*** Opening of Data for review ***
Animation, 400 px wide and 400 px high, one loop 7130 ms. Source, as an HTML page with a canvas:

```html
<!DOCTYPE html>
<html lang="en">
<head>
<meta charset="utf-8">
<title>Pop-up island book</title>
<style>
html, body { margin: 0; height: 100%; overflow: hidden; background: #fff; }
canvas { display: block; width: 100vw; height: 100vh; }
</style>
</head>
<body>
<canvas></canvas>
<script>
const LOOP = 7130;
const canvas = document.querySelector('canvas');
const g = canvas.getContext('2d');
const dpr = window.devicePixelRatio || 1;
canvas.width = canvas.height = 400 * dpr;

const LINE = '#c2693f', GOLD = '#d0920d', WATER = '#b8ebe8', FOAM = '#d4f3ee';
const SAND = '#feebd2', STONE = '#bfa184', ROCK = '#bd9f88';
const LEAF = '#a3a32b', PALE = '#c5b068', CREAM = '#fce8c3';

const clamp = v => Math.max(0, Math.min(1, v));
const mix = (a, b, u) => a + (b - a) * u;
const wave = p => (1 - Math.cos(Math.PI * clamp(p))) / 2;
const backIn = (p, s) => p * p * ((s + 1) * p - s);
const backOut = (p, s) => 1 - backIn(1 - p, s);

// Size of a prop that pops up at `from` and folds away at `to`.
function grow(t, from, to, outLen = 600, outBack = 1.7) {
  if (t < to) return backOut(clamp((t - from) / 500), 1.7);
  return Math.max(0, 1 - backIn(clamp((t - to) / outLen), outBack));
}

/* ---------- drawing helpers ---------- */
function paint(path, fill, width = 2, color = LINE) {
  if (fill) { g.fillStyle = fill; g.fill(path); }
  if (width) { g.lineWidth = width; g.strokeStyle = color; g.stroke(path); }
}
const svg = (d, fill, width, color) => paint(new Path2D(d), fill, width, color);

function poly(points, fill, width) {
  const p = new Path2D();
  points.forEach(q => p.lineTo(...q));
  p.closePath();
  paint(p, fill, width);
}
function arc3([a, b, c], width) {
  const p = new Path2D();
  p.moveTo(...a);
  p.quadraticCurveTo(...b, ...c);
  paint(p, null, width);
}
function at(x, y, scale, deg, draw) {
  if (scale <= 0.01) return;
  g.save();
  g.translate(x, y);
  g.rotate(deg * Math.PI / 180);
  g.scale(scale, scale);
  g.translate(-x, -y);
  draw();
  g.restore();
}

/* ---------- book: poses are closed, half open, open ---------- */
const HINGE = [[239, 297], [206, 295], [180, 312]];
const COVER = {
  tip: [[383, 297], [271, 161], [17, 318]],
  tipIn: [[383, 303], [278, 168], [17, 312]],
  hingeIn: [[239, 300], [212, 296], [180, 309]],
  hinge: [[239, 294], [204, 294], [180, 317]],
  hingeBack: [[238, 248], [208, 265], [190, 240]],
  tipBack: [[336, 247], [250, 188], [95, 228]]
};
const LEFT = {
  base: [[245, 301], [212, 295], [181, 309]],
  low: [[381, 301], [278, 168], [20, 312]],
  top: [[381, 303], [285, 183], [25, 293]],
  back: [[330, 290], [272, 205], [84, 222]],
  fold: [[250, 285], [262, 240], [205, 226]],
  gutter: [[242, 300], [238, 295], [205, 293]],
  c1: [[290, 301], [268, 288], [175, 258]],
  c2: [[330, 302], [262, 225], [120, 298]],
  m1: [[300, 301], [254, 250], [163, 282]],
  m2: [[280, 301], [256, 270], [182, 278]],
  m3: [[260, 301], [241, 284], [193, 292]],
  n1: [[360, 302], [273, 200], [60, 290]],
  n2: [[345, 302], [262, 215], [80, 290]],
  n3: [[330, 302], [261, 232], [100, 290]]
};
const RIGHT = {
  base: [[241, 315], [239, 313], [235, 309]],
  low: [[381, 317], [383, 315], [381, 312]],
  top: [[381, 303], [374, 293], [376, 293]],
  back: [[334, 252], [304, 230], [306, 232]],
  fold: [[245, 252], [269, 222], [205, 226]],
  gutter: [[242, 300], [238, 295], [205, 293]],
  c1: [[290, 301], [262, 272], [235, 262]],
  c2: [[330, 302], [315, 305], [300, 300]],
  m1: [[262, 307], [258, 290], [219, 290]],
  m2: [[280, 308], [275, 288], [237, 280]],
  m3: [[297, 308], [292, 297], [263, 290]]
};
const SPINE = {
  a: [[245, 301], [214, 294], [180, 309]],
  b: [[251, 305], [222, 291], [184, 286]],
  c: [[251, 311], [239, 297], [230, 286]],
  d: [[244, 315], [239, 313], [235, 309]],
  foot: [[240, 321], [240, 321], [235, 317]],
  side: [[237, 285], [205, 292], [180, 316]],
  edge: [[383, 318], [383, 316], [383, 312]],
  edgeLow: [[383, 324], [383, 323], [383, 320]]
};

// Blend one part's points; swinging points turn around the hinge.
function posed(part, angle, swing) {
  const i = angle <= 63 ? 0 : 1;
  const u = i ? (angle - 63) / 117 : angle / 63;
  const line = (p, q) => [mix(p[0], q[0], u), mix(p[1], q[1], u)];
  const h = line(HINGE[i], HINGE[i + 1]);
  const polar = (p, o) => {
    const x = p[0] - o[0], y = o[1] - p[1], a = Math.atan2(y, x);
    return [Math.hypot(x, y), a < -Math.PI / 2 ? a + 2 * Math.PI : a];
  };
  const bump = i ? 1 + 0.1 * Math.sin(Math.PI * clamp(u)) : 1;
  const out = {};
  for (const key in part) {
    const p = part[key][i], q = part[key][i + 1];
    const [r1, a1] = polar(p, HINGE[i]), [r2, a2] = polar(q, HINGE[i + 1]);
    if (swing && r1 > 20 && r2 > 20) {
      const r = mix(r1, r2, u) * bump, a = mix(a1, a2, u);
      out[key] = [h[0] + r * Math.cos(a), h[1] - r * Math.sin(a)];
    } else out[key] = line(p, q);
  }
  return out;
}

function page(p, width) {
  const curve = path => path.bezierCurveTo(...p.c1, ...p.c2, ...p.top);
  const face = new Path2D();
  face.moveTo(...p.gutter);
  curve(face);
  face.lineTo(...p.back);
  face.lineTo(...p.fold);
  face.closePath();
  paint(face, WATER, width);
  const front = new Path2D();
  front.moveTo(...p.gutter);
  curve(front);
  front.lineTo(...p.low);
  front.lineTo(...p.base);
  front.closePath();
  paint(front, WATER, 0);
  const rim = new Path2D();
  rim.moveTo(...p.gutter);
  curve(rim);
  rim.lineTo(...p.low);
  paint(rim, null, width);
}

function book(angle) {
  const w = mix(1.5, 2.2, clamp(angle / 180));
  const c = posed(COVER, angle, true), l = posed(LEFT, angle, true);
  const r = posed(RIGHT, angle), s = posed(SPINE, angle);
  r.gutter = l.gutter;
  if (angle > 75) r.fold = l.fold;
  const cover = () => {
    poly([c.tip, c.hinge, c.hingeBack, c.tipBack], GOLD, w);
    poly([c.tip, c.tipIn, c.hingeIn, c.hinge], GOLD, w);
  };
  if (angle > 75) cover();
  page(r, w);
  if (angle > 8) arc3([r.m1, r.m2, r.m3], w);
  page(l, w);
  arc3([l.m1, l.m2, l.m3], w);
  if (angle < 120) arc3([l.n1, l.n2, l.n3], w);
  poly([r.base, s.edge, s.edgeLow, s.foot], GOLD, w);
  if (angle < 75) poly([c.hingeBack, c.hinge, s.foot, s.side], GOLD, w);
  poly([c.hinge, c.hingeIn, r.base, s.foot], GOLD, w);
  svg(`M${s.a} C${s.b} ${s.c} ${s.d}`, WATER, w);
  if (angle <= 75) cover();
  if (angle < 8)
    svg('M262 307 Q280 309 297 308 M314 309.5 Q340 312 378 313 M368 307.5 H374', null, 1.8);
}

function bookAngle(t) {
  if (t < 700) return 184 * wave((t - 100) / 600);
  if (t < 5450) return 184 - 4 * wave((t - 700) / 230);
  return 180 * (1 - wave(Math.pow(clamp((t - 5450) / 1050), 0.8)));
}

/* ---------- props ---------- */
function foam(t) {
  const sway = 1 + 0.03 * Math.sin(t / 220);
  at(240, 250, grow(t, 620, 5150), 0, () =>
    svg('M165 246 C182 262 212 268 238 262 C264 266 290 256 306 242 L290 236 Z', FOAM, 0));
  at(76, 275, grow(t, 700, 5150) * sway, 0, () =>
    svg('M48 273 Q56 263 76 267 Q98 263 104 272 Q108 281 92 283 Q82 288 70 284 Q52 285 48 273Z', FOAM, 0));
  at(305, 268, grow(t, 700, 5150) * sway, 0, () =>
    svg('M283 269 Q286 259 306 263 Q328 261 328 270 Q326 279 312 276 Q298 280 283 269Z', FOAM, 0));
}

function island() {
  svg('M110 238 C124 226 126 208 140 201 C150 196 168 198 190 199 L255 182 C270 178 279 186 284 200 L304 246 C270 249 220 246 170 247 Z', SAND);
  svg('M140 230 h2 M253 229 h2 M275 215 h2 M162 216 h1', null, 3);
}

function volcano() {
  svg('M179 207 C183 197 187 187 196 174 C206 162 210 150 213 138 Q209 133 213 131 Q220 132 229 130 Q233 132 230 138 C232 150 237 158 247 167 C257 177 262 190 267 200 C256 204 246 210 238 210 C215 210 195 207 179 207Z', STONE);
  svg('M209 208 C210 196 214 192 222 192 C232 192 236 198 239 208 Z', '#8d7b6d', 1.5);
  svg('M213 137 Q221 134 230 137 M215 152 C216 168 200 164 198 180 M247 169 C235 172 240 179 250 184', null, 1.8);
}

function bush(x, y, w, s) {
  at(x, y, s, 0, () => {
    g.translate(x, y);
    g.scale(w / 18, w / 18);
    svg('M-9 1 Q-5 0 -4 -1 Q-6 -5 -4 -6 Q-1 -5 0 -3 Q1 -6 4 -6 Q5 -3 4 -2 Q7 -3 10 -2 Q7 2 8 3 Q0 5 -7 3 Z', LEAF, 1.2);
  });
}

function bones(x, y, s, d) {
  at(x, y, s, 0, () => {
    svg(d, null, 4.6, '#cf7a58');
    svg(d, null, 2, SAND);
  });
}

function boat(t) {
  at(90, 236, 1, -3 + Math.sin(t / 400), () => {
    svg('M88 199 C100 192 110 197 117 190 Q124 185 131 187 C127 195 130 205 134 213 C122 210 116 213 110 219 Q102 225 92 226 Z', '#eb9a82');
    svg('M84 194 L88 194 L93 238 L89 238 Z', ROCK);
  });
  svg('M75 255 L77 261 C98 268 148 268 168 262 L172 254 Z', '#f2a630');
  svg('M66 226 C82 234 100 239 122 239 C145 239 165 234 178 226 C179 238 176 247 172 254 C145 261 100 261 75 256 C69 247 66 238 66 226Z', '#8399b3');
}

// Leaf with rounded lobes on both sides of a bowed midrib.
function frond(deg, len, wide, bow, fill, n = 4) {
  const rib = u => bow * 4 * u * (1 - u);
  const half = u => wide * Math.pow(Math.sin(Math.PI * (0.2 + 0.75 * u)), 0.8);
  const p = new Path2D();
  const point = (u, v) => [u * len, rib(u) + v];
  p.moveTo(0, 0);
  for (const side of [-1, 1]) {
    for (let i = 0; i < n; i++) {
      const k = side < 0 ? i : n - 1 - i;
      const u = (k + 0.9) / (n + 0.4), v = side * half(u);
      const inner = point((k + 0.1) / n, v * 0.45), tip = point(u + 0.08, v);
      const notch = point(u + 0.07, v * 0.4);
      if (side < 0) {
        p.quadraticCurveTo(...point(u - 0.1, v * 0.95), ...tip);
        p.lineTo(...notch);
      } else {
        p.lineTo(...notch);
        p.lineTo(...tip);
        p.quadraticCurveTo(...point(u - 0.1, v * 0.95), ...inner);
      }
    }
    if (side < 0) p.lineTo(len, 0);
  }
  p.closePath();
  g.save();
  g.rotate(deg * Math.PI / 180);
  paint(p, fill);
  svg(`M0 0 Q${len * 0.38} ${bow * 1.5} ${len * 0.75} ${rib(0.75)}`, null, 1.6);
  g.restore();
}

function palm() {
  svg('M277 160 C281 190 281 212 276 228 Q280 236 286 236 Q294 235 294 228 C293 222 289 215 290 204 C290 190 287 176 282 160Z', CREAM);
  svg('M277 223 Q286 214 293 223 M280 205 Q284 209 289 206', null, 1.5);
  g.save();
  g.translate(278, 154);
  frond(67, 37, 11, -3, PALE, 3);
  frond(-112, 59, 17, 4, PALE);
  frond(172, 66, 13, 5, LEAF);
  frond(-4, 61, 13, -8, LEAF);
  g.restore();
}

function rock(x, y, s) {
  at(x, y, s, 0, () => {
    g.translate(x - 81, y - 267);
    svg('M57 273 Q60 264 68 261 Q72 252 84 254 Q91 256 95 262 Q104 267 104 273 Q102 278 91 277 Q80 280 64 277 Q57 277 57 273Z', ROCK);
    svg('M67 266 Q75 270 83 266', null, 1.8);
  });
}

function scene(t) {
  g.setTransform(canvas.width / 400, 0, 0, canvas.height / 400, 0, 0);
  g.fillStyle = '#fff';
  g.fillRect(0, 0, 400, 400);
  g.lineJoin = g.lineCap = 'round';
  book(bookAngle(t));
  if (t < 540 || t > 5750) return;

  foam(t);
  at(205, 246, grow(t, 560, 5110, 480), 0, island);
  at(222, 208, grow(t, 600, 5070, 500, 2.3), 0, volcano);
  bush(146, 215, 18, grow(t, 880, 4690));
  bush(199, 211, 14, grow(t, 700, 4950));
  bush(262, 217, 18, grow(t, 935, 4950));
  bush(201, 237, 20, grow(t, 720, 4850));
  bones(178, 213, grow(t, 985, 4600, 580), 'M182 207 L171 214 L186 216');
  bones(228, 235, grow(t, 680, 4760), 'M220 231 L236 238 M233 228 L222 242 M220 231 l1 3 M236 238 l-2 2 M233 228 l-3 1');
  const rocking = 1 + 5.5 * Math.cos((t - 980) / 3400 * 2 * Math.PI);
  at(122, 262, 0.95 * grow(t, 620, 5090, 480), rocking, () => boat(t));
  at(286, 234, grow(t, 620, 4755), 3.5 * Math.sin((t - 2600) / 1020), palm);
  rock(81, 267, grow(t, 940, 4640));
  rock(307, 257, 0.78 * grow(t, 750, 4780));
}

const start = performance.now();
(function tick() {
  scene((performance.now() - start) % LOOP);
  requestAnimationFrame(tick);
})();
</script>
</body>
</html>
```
*** Close of Data for review ***
About this exercise: Whenever the word "poly" appears in a line of the listing, copy out that line.

Exercise solution:
function poly(points, fill, width) {
    poly([c.tip, c.hinge, c.hingeBack, c.tipBack], GOLD, w);
    poly([c.tip, c.tipIn, c.hingeIn, c.hinge], GOLD, w);
  poly([r.base, s.edge, s.edgeLow, s.foot], GOLD, w);
  if (angle < 75) poly([c.hingeBack, c.hinge, s.foot, s.side], GOLD, w);
  poly([c.hinge, c.hingeIn, r.base, s.foot], GOLD, w);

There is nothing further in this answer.